◆ What you are asked to do: One number is the whole answer: how many lines of the records include "Shadertoy".

Stored records:

========

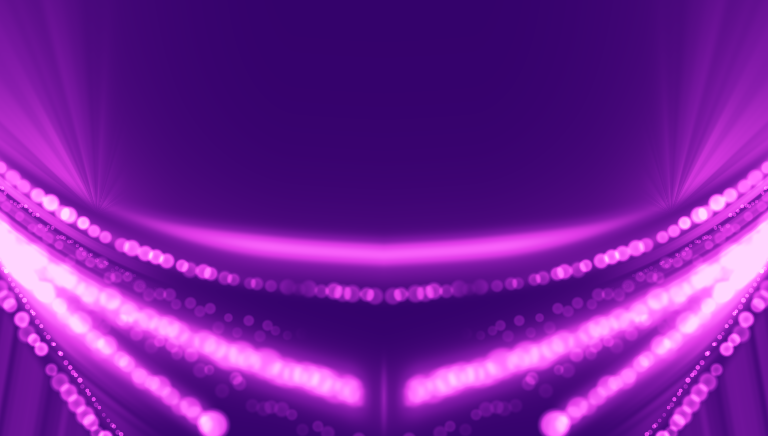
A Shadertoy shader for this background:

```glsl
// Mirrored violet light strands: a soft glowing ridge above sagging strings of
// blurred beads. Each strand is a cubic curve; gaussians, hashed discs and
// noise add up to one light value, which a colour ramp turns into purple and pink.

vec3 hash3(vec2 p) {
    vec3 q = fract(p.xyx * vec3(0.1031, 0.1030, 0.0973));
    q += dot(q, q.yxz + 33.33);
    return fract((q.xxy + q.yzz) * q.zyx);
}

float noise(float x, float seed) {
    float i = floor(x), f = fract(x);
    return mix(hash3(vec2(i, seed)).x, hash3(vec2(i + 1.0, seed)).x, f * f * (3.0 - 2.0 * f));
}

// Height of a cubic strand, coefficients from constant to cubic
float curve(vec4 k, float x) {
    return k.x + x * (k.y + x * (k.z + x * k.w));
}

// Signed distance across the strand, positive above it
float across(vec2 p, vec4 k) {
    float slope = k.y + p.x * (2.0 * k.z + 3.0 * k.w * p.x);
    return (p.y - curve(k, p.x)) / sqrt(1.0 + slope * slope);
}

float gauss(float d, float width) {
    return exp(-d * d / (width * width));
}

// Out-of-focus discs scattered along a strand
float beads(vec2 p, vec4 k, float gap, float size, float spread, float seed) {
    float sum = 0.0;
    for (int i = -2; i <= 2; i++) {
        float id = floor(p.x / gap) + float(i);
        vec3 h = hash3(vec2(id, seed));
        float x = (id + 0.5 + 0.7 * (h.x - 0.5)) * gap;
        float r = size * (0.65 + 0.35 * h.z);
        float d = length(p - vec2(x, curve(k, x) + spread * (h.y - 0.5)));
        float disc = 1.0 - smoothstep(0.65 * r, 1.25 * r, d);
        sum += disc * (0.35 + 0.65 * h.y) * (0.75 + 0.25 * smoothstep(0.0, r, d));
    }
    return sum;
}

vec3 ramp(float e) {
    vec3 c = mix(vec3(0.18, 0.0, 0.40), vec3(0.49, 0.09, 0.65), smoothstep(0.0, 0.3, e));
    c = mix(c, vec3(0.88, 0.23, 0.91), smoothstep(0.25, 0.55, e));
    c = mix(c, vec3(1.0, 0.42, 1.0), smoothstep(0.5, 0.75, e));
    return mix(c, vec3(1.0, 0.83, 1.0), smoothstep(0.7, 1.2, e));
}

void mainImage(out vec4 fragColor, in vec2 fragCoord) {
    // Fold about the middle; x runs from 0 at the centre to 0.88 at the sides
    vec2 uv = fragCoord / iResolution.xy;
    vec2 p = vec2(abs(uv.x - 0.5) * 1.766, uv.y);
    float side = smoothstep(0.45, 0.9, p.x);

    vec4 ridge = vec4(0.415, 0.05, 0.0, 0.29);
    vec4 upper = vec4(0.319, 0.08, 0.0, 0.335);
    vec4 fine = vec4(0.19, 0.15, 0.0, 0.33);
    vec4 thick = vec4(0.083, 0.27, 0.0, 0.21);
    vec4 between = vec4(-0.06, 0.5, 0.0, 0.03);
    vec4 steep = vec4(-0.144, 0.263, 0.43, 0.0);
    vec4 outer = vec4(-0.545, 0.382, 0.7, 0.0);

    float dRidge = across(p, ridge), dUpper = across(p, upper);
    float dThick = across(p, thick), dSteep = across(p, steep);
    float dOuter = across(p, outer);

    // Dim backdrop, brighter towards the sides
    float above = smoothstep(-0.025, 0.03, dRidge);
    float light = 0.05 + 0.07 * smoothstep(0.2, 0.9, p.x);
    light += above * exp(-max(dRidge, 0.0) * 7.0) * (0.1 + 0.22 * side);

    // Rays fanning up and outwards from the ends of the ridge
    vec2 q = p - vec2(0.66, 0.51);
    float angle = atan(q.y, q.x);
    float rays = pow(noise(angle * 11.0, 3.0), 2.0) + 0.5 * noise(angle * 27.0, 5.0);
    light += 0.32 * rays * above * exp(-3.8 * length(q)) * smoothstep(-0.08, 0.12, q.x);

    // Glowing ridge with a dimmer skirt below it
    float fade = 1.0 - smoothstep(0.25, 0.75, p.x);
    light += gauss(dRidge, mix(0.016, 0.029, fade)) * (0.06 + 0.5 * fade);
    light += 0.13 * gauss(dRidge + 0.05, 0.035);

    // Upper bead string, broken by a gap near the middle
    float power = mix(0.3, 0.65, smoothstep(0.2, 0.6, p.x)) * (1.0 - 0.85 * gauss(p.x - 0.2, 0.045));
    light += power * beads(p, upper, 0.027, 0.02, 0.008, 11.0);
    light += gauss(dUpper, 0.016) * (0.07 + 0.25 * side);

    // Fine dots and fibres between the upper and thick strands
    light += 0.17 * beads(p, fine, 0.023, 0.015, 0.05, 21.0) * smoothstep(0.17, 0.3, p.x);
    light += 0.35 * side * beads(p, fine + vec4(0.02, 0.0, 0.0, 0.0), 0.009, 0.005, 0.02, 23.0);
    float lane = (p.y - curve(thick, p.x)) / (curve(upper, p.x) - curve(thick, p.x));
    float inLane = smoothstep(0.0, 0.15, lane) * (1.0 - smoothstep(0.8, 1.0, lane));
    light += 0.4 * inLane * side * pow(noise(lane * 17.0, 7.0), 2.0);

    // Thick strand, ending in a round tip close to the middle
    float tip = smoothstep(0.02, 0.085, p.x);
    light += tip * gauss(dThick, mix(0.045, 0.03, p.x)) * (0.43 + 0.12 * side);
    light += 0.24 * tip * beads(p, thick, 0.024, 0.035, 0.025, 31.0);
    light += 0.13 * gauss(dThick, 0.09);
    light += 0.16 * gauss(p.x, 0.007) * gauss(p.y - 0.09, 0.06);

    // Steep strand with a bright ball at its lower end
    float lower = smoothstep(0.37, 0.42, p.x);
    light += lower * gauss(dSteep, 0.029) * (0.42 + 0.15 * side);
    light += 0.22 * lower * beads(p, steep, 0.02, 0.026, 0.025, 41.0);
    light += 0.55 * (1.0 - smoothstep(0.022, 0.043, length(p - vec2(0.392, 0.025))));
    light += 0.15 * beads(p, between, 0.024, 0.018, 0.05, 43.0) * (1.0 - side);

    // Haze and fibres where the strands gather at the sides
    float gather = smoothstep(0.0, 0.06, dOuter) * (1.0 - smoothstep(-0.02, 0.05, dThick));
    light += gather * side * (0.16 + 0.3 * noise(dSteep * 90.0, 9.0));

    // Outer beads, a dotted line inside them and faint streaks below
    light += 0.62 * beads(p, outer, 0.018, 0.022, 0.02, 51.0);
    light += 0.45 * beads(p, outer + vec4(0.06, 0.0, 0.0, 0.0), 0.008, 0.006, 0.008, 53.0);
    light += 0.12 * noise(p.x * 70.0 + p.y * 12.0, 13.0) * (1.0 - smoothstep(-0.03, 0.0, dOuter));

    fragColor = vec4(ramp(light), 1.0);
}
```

========

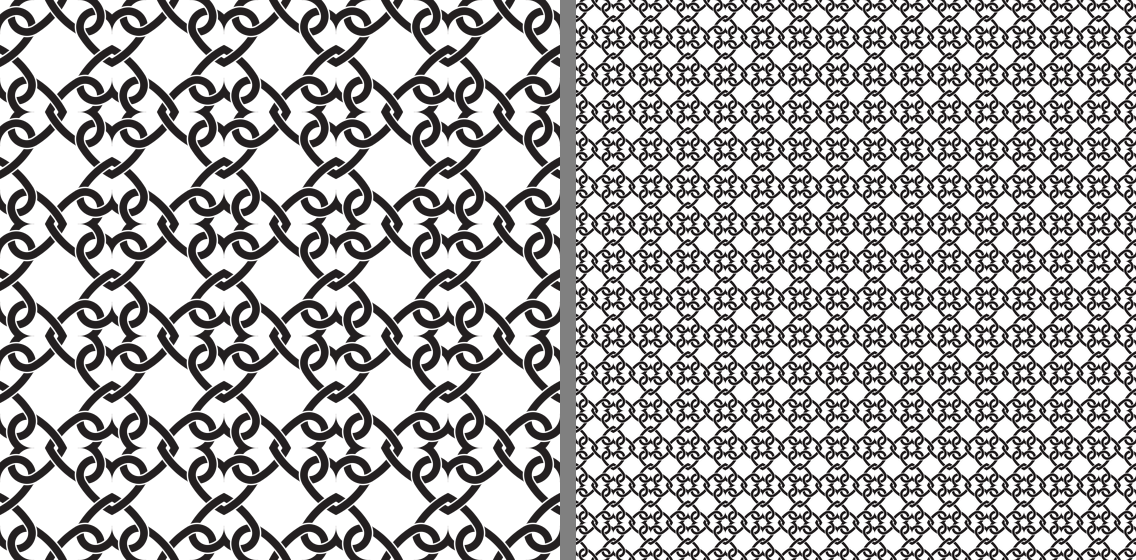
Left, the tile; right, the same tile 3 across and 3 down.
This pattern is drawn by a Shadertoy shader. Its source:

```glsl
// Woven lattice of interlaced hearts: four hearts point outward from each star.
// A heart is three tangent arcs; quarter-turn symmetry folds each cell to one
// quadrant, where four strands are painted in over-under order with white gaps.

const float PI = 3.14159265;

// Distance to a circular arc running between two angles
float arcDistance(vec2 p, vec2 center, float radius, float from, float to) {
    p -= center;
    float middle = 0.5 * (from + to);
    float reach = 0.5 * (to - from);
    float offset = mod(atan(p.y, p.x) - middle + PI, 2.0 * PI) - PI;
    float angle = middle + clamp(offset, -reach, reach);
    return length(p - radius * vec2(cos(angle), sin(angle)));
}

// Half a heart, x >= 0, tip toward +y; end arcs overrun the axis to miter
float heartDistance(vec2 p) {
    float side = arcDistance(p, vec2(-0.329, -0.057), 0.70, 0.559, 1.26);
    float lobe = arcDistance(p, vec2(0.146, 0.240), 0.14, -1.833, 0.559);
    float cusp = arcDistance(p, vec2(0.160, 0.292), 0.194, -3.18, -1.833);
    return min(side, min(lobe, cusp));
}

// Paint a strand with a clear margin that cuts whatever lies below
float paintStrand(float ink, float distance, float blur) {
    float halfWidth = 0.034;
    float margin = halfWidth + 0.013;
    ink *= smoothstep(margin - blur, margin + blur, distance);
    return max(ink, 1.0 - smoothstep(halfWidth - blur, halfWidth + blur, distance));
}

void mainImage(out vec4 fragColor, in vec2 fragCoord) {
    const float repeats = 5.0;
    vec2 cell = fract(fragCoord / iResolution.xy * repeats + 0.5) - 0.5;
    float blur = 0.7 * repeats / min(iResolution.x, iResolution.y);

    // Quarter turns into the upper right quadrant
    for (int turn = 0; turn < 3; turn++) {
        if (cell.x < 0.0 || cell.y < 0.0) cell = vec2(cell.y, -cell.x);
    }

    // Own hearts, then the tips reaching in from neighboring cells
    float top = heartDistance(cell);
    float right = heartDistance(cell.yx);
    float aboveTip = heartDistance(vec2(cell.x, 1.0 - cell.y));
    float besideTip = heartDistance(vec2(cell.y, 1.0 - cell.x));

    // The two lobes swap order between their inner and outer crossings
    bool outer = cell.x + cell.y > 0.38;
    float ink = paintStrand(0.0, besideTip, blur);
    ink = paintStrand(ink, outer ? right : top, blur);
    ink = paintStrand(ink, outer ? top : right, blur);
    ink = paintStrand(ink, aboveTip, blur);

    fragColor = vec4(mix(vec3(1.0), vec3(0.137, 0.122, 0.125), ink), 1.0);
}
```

========

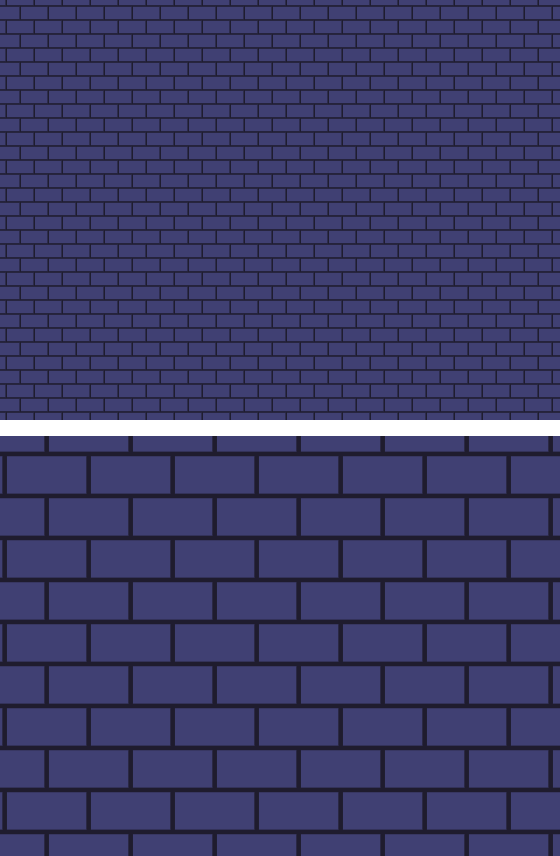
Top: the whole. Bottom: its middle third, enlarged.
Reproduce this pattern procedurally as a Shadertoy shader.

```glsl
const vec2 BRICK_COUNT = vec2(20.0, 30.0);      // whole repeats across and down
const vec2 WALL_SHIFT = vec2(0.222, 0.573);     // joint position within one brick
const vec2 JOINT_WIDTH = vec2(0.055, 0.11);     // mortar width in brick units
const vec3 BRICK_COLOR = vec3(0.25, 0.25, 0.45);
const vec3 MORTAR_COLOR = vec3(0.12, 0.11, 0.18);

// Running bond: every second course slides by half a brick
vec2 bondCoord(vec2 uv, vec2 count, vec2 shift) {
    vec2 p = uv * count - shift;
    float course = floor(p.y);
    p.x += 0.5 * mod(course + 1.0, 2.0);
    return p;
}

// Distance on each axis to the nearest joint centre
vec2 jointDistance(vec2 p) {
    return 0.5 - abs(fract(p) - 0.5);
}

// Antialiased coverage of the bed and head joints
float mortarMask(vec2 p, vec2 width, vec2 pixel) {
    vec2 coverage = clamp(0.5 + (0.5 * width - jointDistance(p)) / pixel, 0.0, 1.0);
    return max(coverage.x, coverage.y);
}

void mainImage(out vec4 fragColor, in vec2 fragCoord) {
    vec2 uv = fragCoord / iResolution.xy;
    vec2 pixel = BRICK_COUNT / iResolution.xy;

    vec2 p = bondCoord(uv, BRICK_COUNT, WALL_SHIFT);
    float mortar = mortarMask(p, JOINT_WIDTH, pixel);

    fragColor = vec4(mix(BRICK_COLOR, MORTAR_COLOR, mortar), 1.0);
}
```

========

◆ Answer box: 3